(WHAT TO DO) Check every line of the entries for "size", and copy the lines that hold it.

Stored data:
---

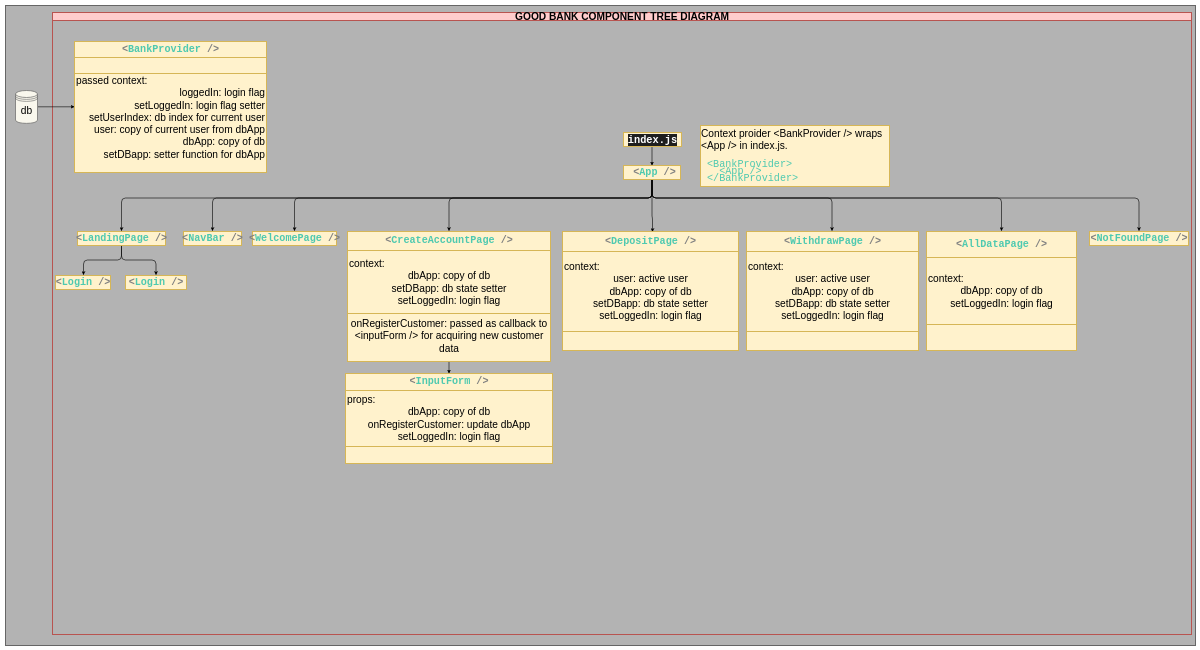
<!DOCTYPE html>
<html lang="en">
<head>
<meta charset="utf-8">
<title>Good Bank Component Tree Diagram</title>
<style>
:root {
  --board: #b3b3b3;
  --board-line: #666;
  --frame-fill: #ffcccc;
  --frame-line: #b85450;
  --card: #fff2cc;
  --card-line: #d6b656;
  --tag: #4ec9b0;
  --bracket: #808080;
  --ink: #000;
  --dark: #1e1e1e;
}
* { box-sizing: border-box; margin: 0; }
html, body { width: 1200px; height: 650px; overflow: hidden; background: #fff; }
body { position: relative; color: var(--ink); font: 10.2px/12.3px "Liberation Sans", sans-serif; }
.board { position: absolute; left: 5px; top: 5px; width: 1191px; height: 641px; background: var(--board); border: 1px solid var(--board-line); }
.frame { position: absolute; left: 52px; top: 12px; width: 1140px; height: 623px; border: 1px solid var(--frame-line); }
.frame h1 { height: 8px; display: flex; align-items: center; justify-content: center; background: var(--frame-fill); border-bottom: 1px solid var(--frame-line); font-size: 10.2px; line-height: 12px; white-space: nowrap; }
.links { position: absolute; left: 0; top: 0; }
.node { position: absolute; background: var(--card); border: 1px solid var(--card-line); }
.tag, .card h2 { display: flex; align-items: center; justify-content: center; font: bold 10.15px/12px "Liberation Mono", monospace; color: var(--bracket); white-space: pre; }
.tag { height: 15px; }
.node b { color: var(--tag); }
.card { display: flex; flex-direction: column; }
.card h2, .card .blank, .card .body { flex: none; border-bottom: 1px solid var(--card-line); }
.card p { white-space: nowrap; text-align: center; }
.card p.label { text-align: left; padding-left: 1px; }
.card .notes { padding-top: 4px; }
.provider p.value { text-align: right; padding-right: 1px; }
.tag .file { background: var(--dark); color: #fff; font-size: 10.3px; }
.note p { white-space: nowrap; padding: 2px 0 0; }
.note pre { position: absolute; left: 6px; top: 35px; font: 10.15px/7px "Liberation Mono", monospace; color: var(--tag); }

#provider { left: 74px; top: 41px; width: 193px; height: 132px; }
#provider h2 { height: 16px; }
#provider .blank { height: 16px; }
#provider .body { border: 0; padding-top: 1px; }
#index { left: 623px; top: 132px; width: 59px; }
#app { left: 623px; top: 165px; width: 58px; padding-left: 5px; }
#note { left: 700px; top: 125px; width: 190px; height: 62px; }
#landing { left: 77px; top: 231px; width: 89px; }
#navbar { left: 183px; top: 231px; width: 59px; }
#welcome { left: 252px; top: 231px; width: 85px; }
#login-a { left: 55px; top: 275px; width: 56px; }
#login-b { left: 125px; top: 275px; width: 62px; }
#notfound { left: 1089px; top: 231px; width: 100px; }
#create { left: 347px; top: 231px; width: 204px; height: 131px; }
#create h2 { height: 19px; }
#create .body { height: 63px; padding-top: 7px; }
#form { left: 345px; top: 373px; width: 208px; height: 91px; }
#form h2 { height: 17px; }
#form .body { height: 56px; padding-top: 3px; }
#deposit { left: 562px; top: 231px; width: 177px; height: 120px; }
#withdraw { left: 746px; top: 231px; width: 173px; height: 120px; }
#deposit h2, #withdraw h2 { height: 20px; }
#deposit .body, #withdraw .body { height: 80px; padding-top: 9px; }
#alldata { left: 926px; top: 231px; width: 151px; height: 120px; }
#alldata h2 { height: 26px; }
#alldata .body { height: 67px; padding-top: 15px; }
#db { position: absolute; left: 15px; top: 105px; width: 23px; text-align: center; }
</style>
</head>
<body>
<div class="board"></div>
<section class="frame"><h1>GOOD BANK COMPONENT TREE DIAGRAM</h1></section>

<svg class="links" width="1200" height="650" viewBox="0 0 1200 650" aria-hidden="true">
  <defs>
    <marker id="arrow" markerUnits="userSpaceOnUse" markerWidth="4" markerHeight="4" refX="3.5" refY="2" orient="auto"><path d="M0 0 4 2 0 4 1 2Z" fill="#000"/></marker>
  </defs>
  <g stroke="#666" fill="#f9f7ed">
    <path d="M15.5 94V120C15.5 124.500 37.500 124.500 37.500 120V94" stroke-width=".7"/>
    <ellipse cx="26.500" cy="94" rx="11" ry="3.500" stroke-width=".7"/>
    <path d="M15.500 96C15.500 100.500 37.500 100.500 37.500 96M15.500 98C15.500 102.500 37.500 102.500 37.500 98" fill="none" stroke-width=".6"/>
  </g>
  <g fill="none" stroke="#000" stroke-width=".6" marker-end="url(#arrow)">
    <path d="M38 106.800H74"/>
    <path d="M652 147V165"/>
    <path d="M652 180V194Q652 198 648 198H125.500Q121.500 198 121.500 202V230.500"/>
    <path d="M652 180V194Q652 198 648 198H216.500Q212.500 198 212.500 202V230.500"/>
    <path d="M652 180V194Q652 198 648 198H298.500Q294.500 198 294.500 202V230.500"/>
    <path d="M652 180V194Q652 198 648 198H453Q449 198 449 202V230.500"/>
    <path d="M652 180V216Q652.500 218 652.500 220V231.500"/>
    <path d="M652 180V194Q652 198 656 198H828Q832 198 832 202V230.500"/>
    <path d="M652 180V194Q652 198 656 198H997.500Q1001.500 198 1001.500 202V230.500"/>
    <path d="M652 180V194Q652 198 656 198H1135Q1139 198 1139 202V230.500"/>
    <path d="M121.500 246V256Q121.500 260 117.500 260H87.500Q83.500 260 83.500 264V274.500"/>
    <path d="M121.500 246V256Q121.500 260 125.500 260H152Q156 260 156 264V274.500"/>
    <path d="M449 362V373"/>
  </g>
</svg>

<div id="db">db</div>

<article class="node card provider" id="provider">
  <h2>&lt;<b>BankProvider</b> /&gt;</h2>
  <div class="blank"></div>
  <div class="body">
    <p class="label">passed context:</p>
    <p class="value">loggedIn: login flag</p>
    <p class="value">setLoggedIn: login flag setter</p>
    <p class="value">setUserIndex: db index for current user</p>
    <p class="value">user: copy of current user from dbApp</p>
    <p class="value">dbApp: copy of db</p>
    <p class="value">setDBapp: setter function for dbApp</p>
  </div>
</article>

<div class="node tag" id="index"><span class="file">index.js</span></div>
<div class="node tag" id="app">&lt;<b>App</b> /&gt;</div>

<aside class="node note" id="note">
  <p>Context proider &lt;BankProvider /&gt; wraps<br>&lt;App /&gt; in index.js.</p>
  <pre>&lt;BankProvider&gt;
  &lt;App /&gt;
&lt;/BankProvider&gt;</pre>
</aside>

<div class="node tag" id="landing">&lt;<b>LandingPage</b> /&gt;</div>
<div class="node tag" id="navbar">&lt;<b>NavBar</b> /&gt;</div>
<div class="node tag" id="welcome">&lt;<b>WelcomePage</b> /&gt;</div>
<div class="node tag" id="login-a">&lt;<b>Login</b> /&gt;</div>
<div class="node tag" id="login-b">&lt;<b>Login</b> /&gt;</div>

<article class="node card" id="create">
  <h2>&lt;<b>CreateAccountPage</b> /&gt;</h2>
  <div class="body">
    <p class="label">context:</p>
    <p>dbApp: copy of db</p>
    <p>setDBapp: db state setter</p>
    <p>setLoggedIn: login flag</p>
  </div>
  <div class="notes">
    <p>onRegisterCustomer: passed as callback to<br>&lt;inputForm /&gt; for acquiring new customer<br>data</p>
  </div>
</article>

<article class="node card" id="form">
  <h2>&lt;<b>InputForm</b> /&gt;</h2>
  <div class="body">
    <p class="label">props:</p>
    <p>dbApp: copy of db</p>
    <p>onRegisterCustomer: update dbApp</p>
    <p>setLoggedIn: login flag</p>
  </div>
</article>

<article class="node card" id="deposit">
  <h2>&lt;<b>DepositPage</b> /&gt;</h2>
  <div class="body">
    <p class="label">context:</p>
    <p>user: active user</p>
    <p>dbApp: copy of db</p>
    <p>setDBapp: db state setter</p>
    <p>setLoggedIn: login flag</p>
  </div>
</article>

<article class="node card" id="withdraw">
  <h2>&lt;<b>WithdrawPage</b> /&gt;</h2>
  <div class="body">
    <p class="label">context:</p>
    <p>user: active user</p>
    <p>dbApp: copy of db</p>
    <p>setDBapp: db state setter</p>
    <p>setLoggedIn: login flag</p>
  </div>
</article>

<article class="node card" id="alldata">
  <h2>&lt;<b>AllDataPage</b> /&gt;</h2>
  <div class="body">
    <p class="label">context:</p>
    <p>dbApp: copy of db</p>
    <p>setLoggedIn: login flag</p>
  </div>
</article>

<div class="node tag" id="notfound">&lt;<b>NotFoundPage</b> /&gt;</div>
</body>
</html>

---

(SOLVED PROBLEM)
.frame h1 { height: 8px; display: flex; align-items: center; justify-content: center; background: var(--frame-fill); border-bottom: 1px solid var(--frame-line); font-size: 10.2px; line-height: 12px; white-space: nowrap; }
.tag .file { background: var(--dark); color: #fff; font-size: 10.3px; }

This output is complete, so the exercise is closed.